Last year, Coldplay released their seventh studio record, A Head Full of Dreams, and it generated some...thoughts. Although I loved "Adventure of a Lifetime" (cause it found Coldplay exploring a funkier, dancier sound than we'd ever heard from them), there were some folks -- both Coldplay fans and haters -- who thought it was a contender for the worst track of 2015, and the reception for the record itself was lukewarm at best. Coldplaly has been releasing music videos for the record since then (the awful, glorified Beats commercial for "Adventure of a Lifetime" and the avian-themed "Birds"), and now we've got "Hymn For the Weekend," the much hyped track featuring Beyonce. And, folks, it's a whole thing.
The music video is set in India, and it continues the trend of Coldplay awkwardly using other cultures as background scenery in their music videos.
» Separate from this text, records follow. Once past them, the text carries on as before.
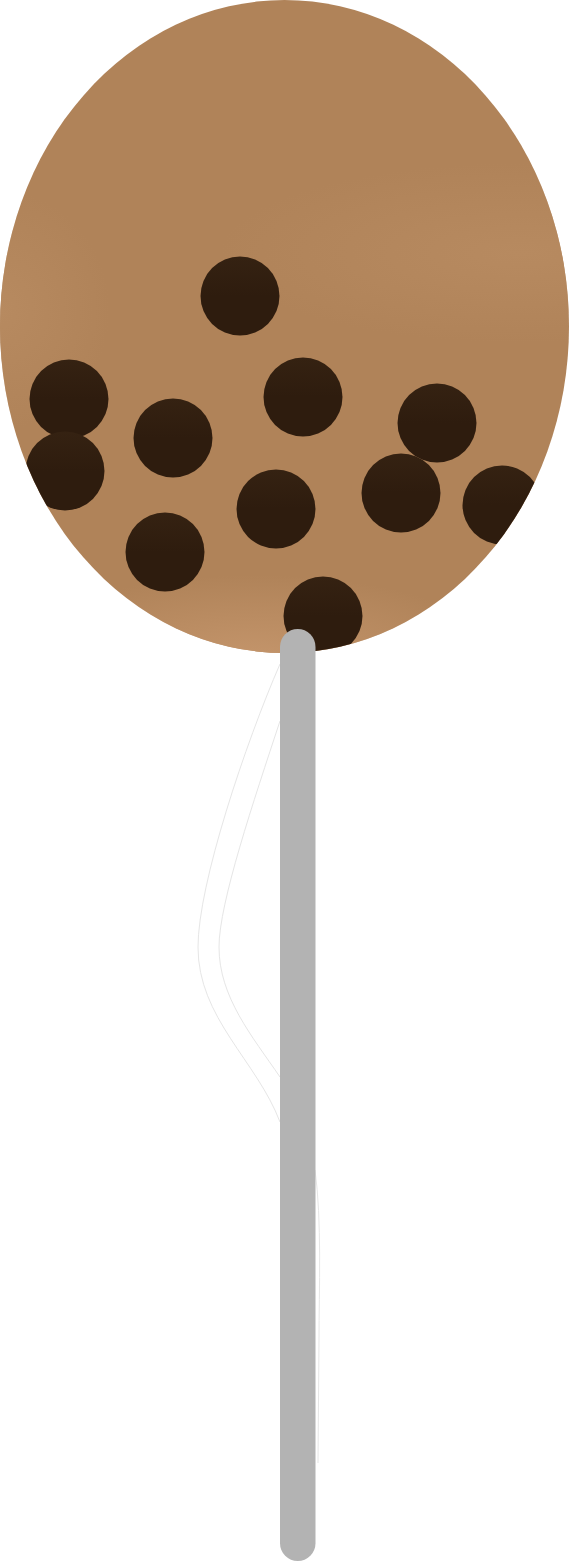
<!DOCTYPE html>
<html lang="en">
<head>
<meta charset="utf-8">
<title>Milk tea balloon</title>
<style>
  :root {
    --paper: #ffffff;
    --tea: #b08359;
    --tea-light: #b78a60;
    --tea-glow: #c4956b;
    --pearl: #2e1c0e;
    --pearl-soft: #352212;
    --stick: #b3b3b3;
    --ribbon: #e6e6e6;
  }
  html, body { margin: 0; background: var(--paper); overflow: hidden; }
  svg { display: block; width: 569px; height: 1563px; }
  .tea { fill: var(--tea); }
  .pearls { fill: url(#pearl-shade); }
  .ribbon { fill: none; stroke: var(--ribbon); stroke-width: 1; }
  .stick { fill: var(--stick); }
  .light { stop-color: var(--tea-light); }
  .glow { stop-color: var(--tea-glow); }
  .dark { stop-color: var(--pearl); }
  .soft { stop-color: var(--pearl-soft); }
</style>
</head>
<body>
<svg viewBox="0 0 569 1563" role="img" aria-label="Round milk tea balloon with dark pearls on a grey stick">
  <defs>
    <clipPath id="balloon-shape"><ellipse cx="284.5" cy="326.5" rx="284.5" ry="326.5"/></clipPath>
    <radialGradient id="side-light">
      <stop class="light" offset="0"/>
      <stop class="light" offset="1" stop-opacity="0"/>
    </radialGradient>
    <radialGradient id="base-glow">
      <stop class="glow" offset="0"/>
      <stop class="glow" offset="1" stop-opacity="0"/>
    </radialGradient>
    <linearGradient id="pearl-shade" x1="0" y1="0" x2="0" y2="1">
      <stop class="soft" offset="0"/>
      <stop class="dark" offset=".5"/>
    </linearGradient>
    <circle id="pearl" r="39.5"/>
  </defs>

  <g class="ribbon">
    <path d="M280 664C246 742 198 884 198 947C198 1018 257 1061 280 1122"/>
    <path d="M280 721C254 800 219 903 219 947C219 997 252 1036 280 1077"/>
    <path d="M315 1170C322 1220 319 1290 319 1340L318 1463"/>
  </g>

  <g clip-path="url(#balloon-shape)">
    <rect class="tea" width="569" height="654"/>
    <ellipse cx="520" cy="253" rx="300" ry="90" fill="url(#side-light)"/>
    <ellipse cx="0" cy="310" rx="110" ry="120" fill="url(#side-light)"/>
    <ellipse cx="255" cy="660" rx="250" ry="85" fill="url(#base-glow)"/>
    <g class="pearls">
      <use href="#pearl" x="240" y="296"/>
      <use href="#pearl" x="69" y="399"/>
      <use href="#pearl" x="65" y="471"/>
      <use href="#pearl" x="173" y="438"/>
      <use href="#pearl" x="303" y="397"/>
      <use href="#pearl" x="437" y="423"/>
      <use href="#pearl" x="401" y="493"/>
      <use href="#pearl" x="502" y="505"/>
      <use href="#pearl" x="276" y="509"/>
      <use href="#pearl" x="165" y="552"/>
      <use href="#pearl" x="323" y="616"/>
    </g>
  </g>

  <rect class="stick" x="280" y="629" width="35.5" height="932" rx="17.7"/>
</svg>
</body>
</html>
Although not as actively offensive as the video for "Princess of China" which featured Chris Martin as a sword-fighting ninja (yeah...) and Rihanna as a multi-armed Hindu goddess (once again, yeah...they managed to f*** up the religious imagery they appropriated for their music video; shocking, we know), the video for "Hymn For The Weekend" is a textbook example of cultural tone-deafness both from the Coldplay team and (disappointingly) the Beyonce crew.
Conceptually, the music video is more or less harmless. Chris Martin travels to India and his journey is intercut with footage of day-to-day life for Indian people. Eventually, Chris Martin and Coldplay give powdered paint to youths who run amok in a multi-color celebration of youthful joy. And while it would have been cool if Chris Martin had centered this India-focused video on Indian performers and not himself, but that's how music videos work sometimes, I guess. The really problematic element of this video is -- and it's painful to admit this -- Beyonce.
For what it's worth, I'm sure this wasn't Beyonce's idea. This mostly rests on the shoulders of whoever was doing the creative work for the video and picking out the costumes for everyone involved. But she went through with it so she bears part of the blame. Beyonce is dressed in traditional Indian garb, and if she were just wearing a sari, that would be one thing. That's being respectful of the culture where you're shooting your video. It goes further than that with Beyonce decked out in full regalia including the jewelry and the piercings (which we're sure aren't actually pierced in). That's when it went from respectful to uncomfortable appropriation in a heartbeat. It's particularly egregious because later on, the video features an Indian woman in the same outfit as Beyonce and it's unclear why you couldn't just have her in the elusive, ephemeral role Beyonce played in the video and have Beyonce wear something that isn't so clearly taking from Indian culture.
The issue of appropriation is always thin line, and appropriation isn't always a bad thing. Like I mentioned earlier, it can be done in ways that are respectful and honest. The video for "Hymn For The Weekend" isn't that, and we hope that eventually Coldplay will eventually learn their lesson about why this s*** isn't cool. But they've screwed up so many times at this point, that we doubt it.